Submitted by LostClown on Tue, 03/29/2011 - 5:50pm
Amelia “Milka” Sablich (Check this site out - soooooo much more about her - I took some from it, thank you, and there's a page dedicated to her here.)
A lesser-known rebel girl who is definitely worth mentioning is Amelia “Milka” Sablich, also known as the “girl in flaming red” after her bright red clothes. Hailing from Trinidad, Colo., this 19-year-old was compared to the famous Mother Jones, however, the media decided Milka was much tougher. Given that she was known to get into physical fights with men, including police, it’s hard to take that away from her! Read below the fold...
Submitted by LostClown on Fri, 03/25/2011 - 2:36pm
Submitted by LostClown on Tue, 03/22/2011 - 10:54am
Sometimes remembered tangentially for being a love interest of Big Bill Haywood, Jessie Ashley was an IWW figure in her own right. As one of the few women attorneys in the early 20th century United States, she dedicated her career to defending jailed unionists, and later in life, to advocating for a woman’s right for access to birth control. From a highly-educated and wealthy background, Ashley and many of her East Village compatriots were looked at with suspicion by some in the ranks of the IWW, but she threw herself into solidarity work without hesitation. Read below the fold...
Submitted by LostClown on Mon, 03/21/2011 - 8:43pm
Submitted by LostClown on Fri, 03/18/2011 - 7:40pm
Submitted by LostClown on Thu, 03/17/2011 - 10:02am
Mary Harris Jones, better known as “Mother Jones” and born in the rebel county of Cork, Ireland, was once described as “the most dangerous woman in America,” which must be up there with being “more dangerous than a thousand rioters”! She stated in her autobiography that her family had been involved in the “struggle against British rule” in Ireland. Indeed her grandfather was hanged as a result of his activity in the nationalist movement. Mother Jones played a huge role in bringing the issue of child labor to the forefront of the political agenda, writing in her autobiography: Read below the fold...
Submitted by LostClown on Tue, 03/15/2011 - 4:31pm
Activists confirm plans to peacefully take Capitol
A group of Michigan activists has confirmed that it plans to stage a protest in the state Capitol building at 4 p.m. today.
Lance Enderle, a former Democratic candidate for Michigan’s 8th Congressional district, confirmed moments ago that he is leading the protest.
“We are planning to exercise our free speech rights in a non-violent way,” Enderle said. “We will take the Rotunda, and we are not leaving.” Read below the fold...

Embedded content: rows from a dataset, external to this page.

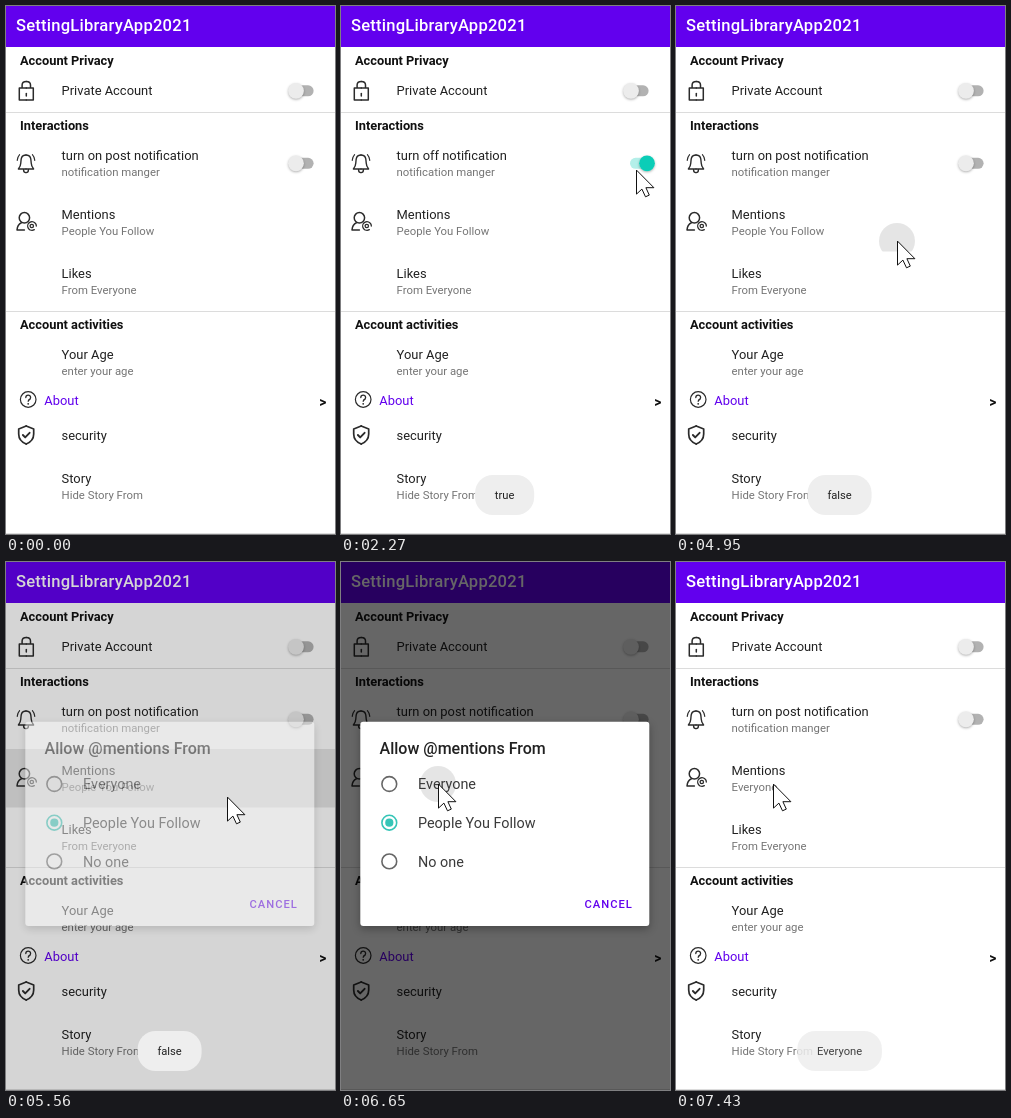
Write an HTML page with a canvas that moves like this. It is 329 by 528 pixels and loops after 8000 ms.

```html
<!DOCTYPE html>
<html lang="en">
<head>
<meta charset="utf-8">
<title>Settings screen</title>
<style>
  html, body { margin: 0; width: 100%; height: 100%; overflow: hidden; background: #fff; }
  canvas { display: block; width: 329px; height: 528px; }
</style>
</head>
<body>
<canvas id="stage"></canvas>
<script>
const W = 329, H = 528, LOOP = 8000;
const INK = '#212121', GREY = '#757575', LINE = '#2b2b2b', PURPLE = '#6200ee', TEAL = '#0bcdb7';
const dpr = window.devicePixelRatio || 1;

function setup(canvas) {
  canvas.width = W * dpr;
  canvas.height = H * dpr;
  const c = canvas.getContext('2d');
  c.scale(dpr, dpr);
  c.lineCap = c.lineJoin = 'round';
  return c;
}
const main = setup(document.getElementById('stage'));
const layer = setup(document.createElement('canvas'));
let ctx = main;

// --- time ---
const ramp = (t, start, length) => Math.min(1, Math.max(0, (t - start) / length));
const easeOut = p => 1 - (1 - p) ** 2;
const rise = (t, start, length) => easeOut(ramp(t, start, length));
const pulse = (t, on, off, length) => rise(t, on, length) - rise(t, off, length);

// The screen is sampled about 12.8 times a second and rests near the end.
function sample(t) {
  const step = 78.1;
  return t < 620 ? 0 : Math.min(7430, 634 + step * Math.floor((t - 620) / step));
}

// --- drawing helpers ---
function text(str, x, y, size, color = INK, weight = 400, spacing = 0) {
  ctx.font = `${weight} ${size}px Roboto, sans-serif`;
  ctx.letterSpacing = spacing + 'px';
  ctx.fillStyle = color;
  ctx.fillText(str, x, y);
}

function box(x, y, w, h, r, color) {
  ctx.beginPath();
  ctx.roundRect(x, y, w, h, r);
  ctx.fillStyle = color;
  ctx.fill();
}

function disc(x, y, r, color = LINE) {
  ctx.beginPath();
  ctx.arc(x, y, r, 0, Math.PI * 2);
  ctx.fillStyle = color;
  ctx.fill();
}

function ring(x, y, r, width, color = LINE, from = 0, to = Math.PI * 2) {
  ctx.beginPath();
  ctx.arc(x, y, r, from, to);
  ctx.strokeStyle = color;
  ctx.lineWidth = width;
  ctx.stroke();
}

function line(d, width = 1.5) {
  ctx.strokeStyle = LINE;
  ctx.lineWidth = width;
  ctx.stroke(new Path2D(d));
}

// Draws a left half and its mirror image.
function mirrored(d, width) {
  line(d, width);
  ctx.save();
  ctx.scale(-1, 1);
  line(d, width);
  ctx.restore();
}

function at(x, y, draw) {
  ctx.save();
  ctx.translate(x, y);
  draw();
  ctx.restore();
}

function withShadow(color, blur, dy, draw) {
  ctx.save();
  ctx.shadowColor = color;
  ctx.shadowBlur = blur * dpr;
  ctx.shadowOffsetY = dy * dpr;
  draw();
  ctx.restore();
}

// Fades a whole group as one flat picture.
function group(alpha, draw) {
  if (alpha <= 0) return;
  if (alpha >= 1) return draw();
  layer.clearRect(0, 0, W, H);
  ctx = layer;
  draw();
  ctx = main;
  ctx.globalAlpha = alpha;
  ctx.drawImage(layer.canvas, 0, 0, W, H);
  ctx.globalAlpha = 1;
}

// Touch feedback: a small spot that spreads, then fades on release.
function press(t, area, x, y, start, release) {
  const alpha = .1 * (1 - ramp(t, release, 180));
  if (t < start || !alpha) return;
  ctx.save();
  ctx.beginPath();
  ctx.roundRect(...area);
  ctx.clip();
  disc(x, y, 18 + 310 * ramp(t, start + 100, 250), `rgba(0,0,0,${alpha})`);
  ctx.restore();
}

// --- settings screen ---
function toggle(y, on) {
  group(1 - on, () => box(283, y - 5.5, 24.6, 11, 5.5, '#b2b2b2'));
  group(on, () => box(289, y - 5.5, 24.6, 11, 5.5, '#b4efe9'));
  const x = 290 + 16 * on;
  withShadow('rgba(0,0,0,.3)', 2.5, 1, () => disc(x, y, 7.9, '#ececec'));
  group(on, () => disc(x, y, 7.9, TEAL));
}

function icons() {
  at(20.3, 88, () => { // lock
    mirrored('M0 -6H-7V6H0M-4.2 -6V-9Q-4.2 -12.6 0 -12.6');
    line('M0 -.5V2');
  });
  at(20, 157, () => { // bell
    mirrored('M0 -8C-5 -8 -5 -4 -5.2 0Q-5.4 3.5 -7.6 6H0M-2.4 7Q-2.4 9.6 0 9.6', 1.4);
    mirrored('M-6.4 -8.4Q-8.6 -6 -8.8 -2.6', 1.1);
  });
  at(18.4, 211.8, () => { // person with an at sign
    ring(0, 0, 5.2, 1.5);
    line('M0 12.2H-7.4Q-7 6.6 -3 4.9');
    ring(7.6, 8.2, 4.3, 1.3, LINE, 1, 6.3);
    ring(7.4, 8.2, 1.7, 1.3);
  });
  at(22.2, 393.5, () => { // help
    ring(0, 0, 7.8, 1.2);
    ring(0, -2, 2.4, 1.3, LINE, Math.PI, Math.PI * 2.4);
    line('M0 1.8Q0 .8 1.5 0', 1.3);
    disc(0, 4.3, .9);
  });
  at(20.2, 429, () => { // shield
    mirrored('M0 -9L-7.5 -6V-1Q-7.5 6 0 9', 1.7);
    line('M-3.3 0L-1 2.4L3.4 -2.2', 1.9);
  });
}

function row(y, title, summary = '') {
  text(title, 55.6, y, 12.92);
  text(summary, 55.6, y + 15.9, 11.35, GREY);
}

function heading(y, str) {
  text(str, 14, y, 12.8, '#111', 700);
}

function screen(t) {
  box(0, 0, W, H, 0, '#fff');
  box(0, 0, W, 41, 0, PURPLE);
  text('SettingLibraryApp2021', 10, 25, 16.6, '#fff', 500, .21);
  for (const y of [106, 305, 527]) box(0, y, W, 1, 0, '#dcdcdc');

  press(t, [0, 127, W, 60, 0], 297, 166, 1490, 1860);
  press(t, [0, 127, W, 60, 0], 297, 166, 2960, 3250);
  press(t, [0, 187, W, 58.5, 0], 221, 235, 4840, 5556);

  const on = t > 1700 && t < 3130;
  const who = t < 7000 ? 'People You Follow' : 'Everyone';
  heading(59, 'Account Privacy');
  row(89.2, 'Private Account');
  heading(123.7, 'Interactions');
  row(154.2, on ? 'turn off notification' : 'turn on post notification', 'notification manger');
  row(213.2, 'Mentions', who);
  row(272.2, 'Likes', 'From Everyone');
  heading(322.5, 'Account activities');
  row(353, 'Your Age', 'enter your age');
  row(433.5, 'security');
  row(477, 'Story', 'Hide Story From');
  text('About', 38.3, 398.8, 12.9, PURPLE);
  text('>', 313.2, 401, 13.8, '#111', 700);
  toggle(84.8, 0);
  toggle(157.3, pulse(t, 1690, 3110, 200));
  icons();
}

function dialog(t) {
  withShadow('rgba(0,0,0,.3)', 9, 3, () => box(19.3, 159.8, 289, 204.2, 3, '#fff'));
  press(t, [51, 203, 226, 38, 3], 97, 222, 6640, LOOP);
  text('Allow @mentions From', 38.5, 191.5, 16, INK, 500);
  ['Everyone', 'People You Follow', 'No one'].forEach((label, i) => {
    const y = 222 + 38.7 * i, picked = i === 1, color = picked ? '#35c5b7' : '#666';
    ring(48.3, y, 7.4, 1.6, color);
    if (picked) disc(48.3, y, 4.1, color);
    text(label, 77, y + 5.2, 14.4, '#3a3a3a');
  });
  text('CANCEL', 243.5, 346, 11.2, PURPLE, 500, 1);
}

function toast(str, alpha) {
  group(alpha, () => {
    ctx.font = '400 11.2px Roboto, sans-serif';
    ctx.letterSpacing = '0px';
    const w = ctx.measureText(str).width, x = 163.6 - w / 2;
    box(x - 19.8, 469, w + 39.6, 40, 18, '#eeeeee');
    text(str, x, 493.2, 11.2, '#222');
  });
}

// --- pointer: each move is start, length, x, y ---
const MOVES = [
  [634, 156, 313, 218],
  [885, 296, 295.5, 164.5],
  [3900, 630, 221.5, 235.5],
  [5860, 390, 97.5, 233.5],
  [6340, 140, 97.5, 222.5],
];

function cursor(t) {
  if (t < 620) return;
  let x = 320, y = 337;
  for (const [start, length, toX, toY] of MOVES) {
    const p = ramp(t, start, length);
    x += (toX - x) * p;
    y += (toY - y) * p;
  }
  at(x, y, () => {
    const arrow = new Path2D('M0 0V23.6L5.4 18.6L9 26.3L12.8 24.6L9.4 17.2H17Z');
    ctx.fillStyle = '#fff';
    ctx.fill(arrow);
    ctx.strokeStyle = '#111';
    ctx.lineWidth = 1;
    ctx.stroke(arrow);
  });
}

function draw(t) {
  screen(t);
  const open = 5495, close = 6890, length = 215;
  const dim = .6 * (ramp(t, open, length) - ramp(t, close, length));
  box(0, 0, W, H, 0, `rgba(0,0,0,${dim})`);
  group(pulse(t, open, close, length), () => dialog(t));

  toast('true', pulse(t, 1830, 3700, 420));
  toast('false', pulse(t, 3700, 5690, 400));
  toast('Everyone', pulse(t, 7180, LOOP, 400));
  cursor(t);
}

function tick() {
  draw(sample(performance.now() % LOOP));
  requestAnimationFrame(tick);
}
tick();
</script>
</body>
</html>
```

Submitted by LostClown on Tue, 03/15/2011 - 3:07pm
Submitted by LostClown on Tue, 03/15/2011 - 12:45am
A brief intro to this series. Since it is union time with all this attack on unions and it is women's history month, and I am a Wobbly, I thought I would take the time to highlight some very important women from the history of the Wobblies. Enjoy.
Read below the fold...
Submitted by LostClown on Mon, 03/14/2011 - 1:36am
Going from Madison, WI and being among tractors and 100's of thousands of protesters to Mt. Olive, IL and the graves of 100's of Union Miners and The Most Dangerous Woman in the World was a very humbling experience for this Industrial Worker of the World. If Mother Jones were alive today she would be in Madison and a general strike would be underway. This I firmly believe. Read below the fold...
Submitted by Lex on Mon, 03/07/2011 - 8:13pm
That's a quote from the blurb announcing that Family Farm Defenders is organizing a tractorcade into Madison this weekend. They're going to support their friends, family and neighbors. They're going because many of them work within co-ops and so understand the value of collective action. And they're going because their new Governor wants to gut the only kind of health care many of them can get/afford.
May Madison bask in solidarity and echo with the marble-in-a-coffee-can sound of compression ignition. Read below the fold...